CBS62logoNEW2013_blue_final_header_White wwj950-sm2011b 971-ticket-35smb 35h_CBSSportsRad_Detroit

Local

Study: Fatter Politicians Get Fewer Votes

View Comments
zahrahuber Zahra Huber
Zahra Huber is an Editor, Writer and Producer at WWJ. Growing up in...
Read More

Get Breaking News First

Receive News, Politics, and Entertainment Headlines Each Morning.
Sign Up

HOLLAND, Mich. (WWJ) – A politician’s weight can affect whether or not he or she gets votes.

That according to a first of its kind study that show candidates who are larger are less likely to win in the election.

For the study, author Patricia Roehling — a professor at Hope College in Holland, Michigan — and her husband, a Michigan State University professor, looked at U.S. Senate elections from 2008 and 2012.

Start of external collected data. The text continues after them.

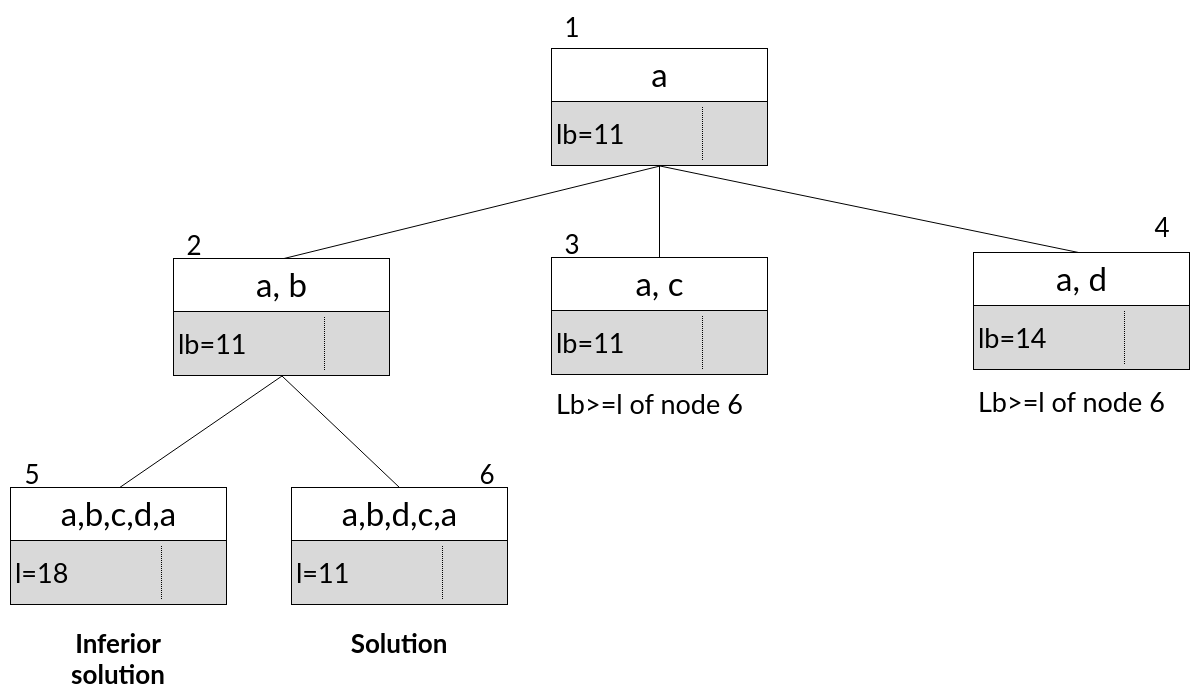
<!DOCTYPE html>
<html lang="en">
<head>
<meta charset="utf-8">
<title>Branch and bound tree</title>
<style>
:root { --ink: #000; --paper: #fff; --bound: #d9d9d9; }
* { box-sizing: border-box; margin: 0; }
body { width: 1200px; height: 690px; overflow: hidden; background: var(--paper); }
.tree { position: relative; width: 1200px; height: 690px; overflow: hidden; color: var(--ink); font: 27px/30px Lato, sans-serif; }
.edges { position: absolute; left: 0; top: 0; fill: none; stroke: var(--ink); stroke-width: 1; }
.node { position: absolute; left: var(--x); top: var(--y); width: 217px; height: 118px; display: grid; grid-template-rows: 53px 1fr; border: 1px solid var(--ink); background: var(--paper); }
.path { display: flex; align-items: center; justify-content: center; padding-bottom: 2px; border-bottom: 1px solid var(--ink); font-size: 33px; font-weight: 400; white-space: nowrap; }
.bound { display: grid; grid-template-columns: 150px 1fr; align-items: center; padding: 5px 0; background: var(--bound); }
.bound span { padding-left: 4px; }
.bound i { align-self: stretch; border-left: 1px dotted var(--ink); }
.order { position: absolute; left: var(--x); top: var(--y); width: 30px; text-align: center; font-size: 26px; }
.note { position: absolute; left: var(--x); top: var(--y); white-space: nowrap; }
.verdict { position: absolute; left: var(--x); top: var(--y); width: 150px; text-align: center; font-size: 26px; font-weight: 700; line-height: 31px; }
</style>
</head>
<body>
<main class="tree">
  <svg class="edges" width="1200" height="690" aria-hidden="true">
    <line x1="660" y1="166" x2="282" y2="259"/>
    <line x1="659.5" y1="166" x2="659.5" y2="258"/>
    <line x1="660" y1="166" x2="1081" y2="253"/>
    <line x1="282" y1="376" x2="119" y2="488"/>
    <line x1="282" y1="376" x2="400" y2="488"/>
  </svg>

  <p class="order" style="--x:557px;--y:12px">1</p>
  <section class="node" style="--x:551px;--y:48px">
    <h2 class="path">a</h2>
    <div class="bound"><span>lb=11</span><i></i></div>
  </section>

  <p class="order" style="--x:179px;--y:230px">2</p>
  <section class="node" style="--x:173px;--y:258px">
    <h2 class="path">a, b</h2>
    <div class="bound"><span>lb=11</span><i></i></div>
  </section>

  <p class="order" style="--x:557px;--y:229px">3</p>
  <section class="node" style="--x:551px;--y:257px">
    <h2 class="path">a, c</h2>
    <div class="bound"><span>lb=11</span><i></i></div>
  </section>
  <p class="note" style="--x:556px;--y:389px">Lb&gt;=l of node 6</p>

  <p class="order" style="--x:1147px;--y:212px">4</p>
  <section class="node" style="--x:973px;--y:252px">
    <h2 class="path">a, d</h2>
    <div class="bound"><span>lb=14</span><i></i></div>
  </section>
  <p class="note" style="--x:978px;--y:387px">Lb&gt;=l of node 6</p>

  <p class="order" style="--x:17px;--y:459px">5</p>
  <section class="node" style="--x:10px;--y:487px">
    <h2 class="path">a,b,c,d,a</h2>
    <div class="bound"><span>l=18</span><i></i></div>
  </section>
  <p class="verdict" style="--x:43px;--y:628px">Inferior<br>solution</p>

  <p class="order" style="--x:472px;--y:459px">6</p>
  <section class="node" style="--x:291px;--y:487px">
    <h2 class="path">a,b,d,c,a</h2>
    <div class="bound"><span>l=11</span><i></i></div>
  </section>
  <p class="verdict" style="--x:324px;--y:628px">Solution</p>
</main>
</body>
</html>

“Weight is part of that impression that people form about others,” Roehling told WWJ Newsradio 950’s Zahra Huber. “And research has shown that people have stereotypes about obese and overweight people, and generally they’re seen as being undisciplined and less conscientious than others.”

Roehling says that those who are overweight often have a hard time even getting into the candidate pool.

She cited an example of a politician who has lost weight: New Jersey’s governor.

“One indication that somebody’s gonna run for office generally tends to be that they lose weight. And, as a matter of fact, Chris Christie recently went through that lap band surgery to lose weight, which tells me that that was something he was probably thinking about,” Roehling said

Roehling said there’s an even greater disparity between male and female candidates who are overweight — probably because women are judged more than men, based on their looks.

“In terms of who becomes a candidate, a lot of overweight men become candidates, but very few overweight women become candidates,” she said.

However, when it came to election time, both male and female candidates  —whether obese or simply overweight  — got a lower share of the vote total than their more slender opponents.

The study was published online in May in the research journal Equality, Diversity and Inclusion.

View Comments
blog comments powered by Disqus